Customer feedback and/or requests play a role in what Denise Strong chooses for her retail store, Pawz On Main in Cottonwood, Ariz. Quality of products and customer service from the manufacturer also top her list.
Reflecting the Market
Pet owners often seek out reflective collars, harnesses and/or leashes as a way to help keep their pets visible in low-light conditions, according to industry insiders. With safety high on buyers’ expectations list, it’s not really a surprise that this subcategory has been increasing.
As such, new reflective products continue to hit the market. For example, Indian Trail, N.C.-based 2 Hounds Design recently released a reflective version of its Freedom Harness in black/silver/charcoal and red/black/charcoal.
Denise Strong, owner of Pawz On Main, said that reflective products are higher in demand at her Cottonwood, Ariz.-based store.
Fun and unique product designs also regularly come in to market.
“Our new Bristol Collection showcases six designs that have become our best-sellers,” said Donna Bodell, vice president of Up Country in East Providence, R.I. “It includes our popular Heart of Gold, Floaties and Pink Madras designs. The collar designs all have matching leads and harnesses.”
Alison Cremeans, marketing manager of MiracleCorp, said the company is constantly working on innovative products or ways to enhance its current nylon assortment. The Moraine, Ohio-based company, which includes the brand Hamilton Products, plans to release two new nylon collections at SuperZoo, which will be held Aug. 20-22 in Las Vegas.
The collar, leash and harness category offers retailers the opportunity to really get creative with their displays, especially since these products are often so colorful.
Donna Bodell, vice president of Up Country in East Providence, R.I., suggested showing collars on bars so that shoppers can fully see the designs.
“This creates a wall of color that is irresistible,” she added.
Patterns also immediately attract most pet owners, according to Alison Cremeans, marketing manager of MiracleCorp, the Moraine, Ohio-based company behind the brand Hamilton Products. Next, consumers will see if their dog’s size is available. As such, Cremeans recommended that retailers put sets together that support a consumer’s decision-making process.
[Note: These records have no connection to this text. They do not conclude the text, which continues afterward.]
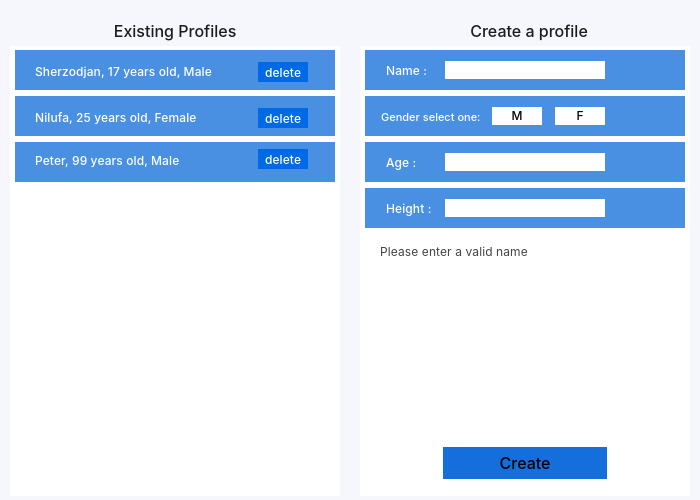
<!DOCTYPE html>
<html lang="en">
<head>
<meta charset="utf-8">
<title>Profiles</title>
<style>
:root {
  --page: #f5f7fc;
  --panel: #ffffff;
  --row: #4a90e2;
  --delete: #0069e5;
  --create: #146fdc;
  --ink: #1c1c1e;
  --note: #444444;
}
* { box-sizing: border-box; margin: 0; padding: 0; }
html, body { width: 700px; height: 500px; overflow: hidden; }
body {
  background: var(--page);
  color: var(--ink);
  font: 500 12px/20px Inter, "Open Sans", sans-serif;
  letter-spacing: 0.1px;
}
a { color: inherit; text-decoration: none; }
ul { list-style: none; }
.app { display: flex; gap: 20px; height: 500px; padding: 0 10px 4px; }
.column { display: flex; flex-direction: column; width: 330px; }
h1 {
  height: 46px;
  padding-top: 20px;
  padding-right: 0;
  font-size: 16px;
  font-weight: 500;
  line-height: 22px;
  letter-spacing: 0;
  text-align: center;
  white-space: nowrap;
}
.create h1 { padding-left: 8px; }
.panel {
  display: flex;
  flex-direction: column;
  flex: 1;
  padding: 4px 5px 17px;
  background: var(--panel);
}
.rows { display: flex; flex-direction: column; gap: 6px; }
.row {
  display: flex;
  align-items: center;
  height: 40px;
  background: var(--row);
  color: #fff;
  white-space: nowrap;
}
.profile { justify-content: space-between; padding: 3px 27px 0 20px; }
.profile:last-child { padding: 0 27px 2px 20px; }
.delete {
  width: 50px;
  height: 20px;
  background: var(--delete);
  line-height: 21px;
  text-align: center;
}
.profile:last-child .delete { margin-bottom: 4px; }
.field { padding-left: 21px; padding-top: 1px; }
.field .label { width: 59px; padding-top: 1px; }
.box { width: 160px; height: 18px; margin-bottom: 1px; background: #fff; }
.gender { padding-left: 16px; }
.gender .label { width: 111px; font-size: 11px; letter-spacing: 0; padding-top: 1px; }
.choice {
  width: 50px;
  height: 18px;
  margin-right: 13px;
  background: #fff;
  color: #000;
  line-height: 18px;
  text-align: center;
}
.message {
  margin: 14px 0 0 15px;
  color: var(--note);
  font-weight: 400;
}
.submit {
  width: 164px;
  height: 32px;
  margin: auto 0 0 78px;
  background: var(--create);
  color: #000;
  font-size: 16px;
  line-height: 32px;
  letter-spacing: 0;
  text-align: center;
}
</style>
</head>
<body>
<main class="app">
  <section class="column existing">
    <h1>Existing Profiles</h1>
    <div class="panel">
      <ul class="rows">
        <li class="row profile"><span>Sherzodjan, 17 years old, Male</span><a class="delete" href="#">delete</a></li>
        <li class="row profile"><span>Nilufa, 25 years old, Female</span><a class="delete" href="#">delete</a></li>
        <li class="row profile"><span>Peter, 99 years old, Male</span><a class="delete" href="#">delete</a></li>
      </ul>
    </div>
  </section>
  <section class="column create">
    <h1>Create a profile</h1>
    <div class="panel">
      <div class="rows">
        <div class="row field"><span class="label">Name :</span><span class="box"></span></div>
        <div class="row gender">
          <span class="label">Gender select one:</span>
          <a class="choice" href="#">M</a>
          <a class="choice" href="#">F</a>
        </div>
        <div class="row field"><span class="label">Age :</span><span class="box"></span></div>
        <div class="row field"><span class="label">Height :</span><span class="box"></span></div>
      </div>
      <p class="message">Please enter a valid name</p>
      <a class="submit" href="#">Create</a>
    </div>
  </section>
</main>
</body>
</html>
“Putting matching collars, leashes and harnesses together can help pet parents find what they need or like quickly,” Cremeans said.
Utilizing unique shelving or displays can also attract customers to the section, said Alisha Navarro, president and
CEO of 2 Hounds Design in Indian Trail, N.C.
“I’ve seen tons of gorgeous displays over the years, from dog mannequins to reclaimed pallets and ladders with collars hanging from them,” Navarro said.
Nancy Guinn, owner of Dog Krazy, which has five stores in Virginia, hangs collars on curtain rods.
“It makes them much easier to see rather than on slat wall hooks,” Guinn said. “Our harnesses are on stuffed dogs throughout our stores so that if someone comes in without their dog, we can show them how it works on a stuffed animal.”
While colorful displays might draw customers to a product, they don’t always facilitate a purchase. Sometimes, pet owners need a bit more guidance.
“To keep customers coming back to your store, you must offer what e-commerce retailers cannot, which is simply face-to-face interaction with an expert,” Cremeans said. “Engage with store visitors, ask questions, listen carefully and help them solve whatever problem they might be encountering as a pet owner.”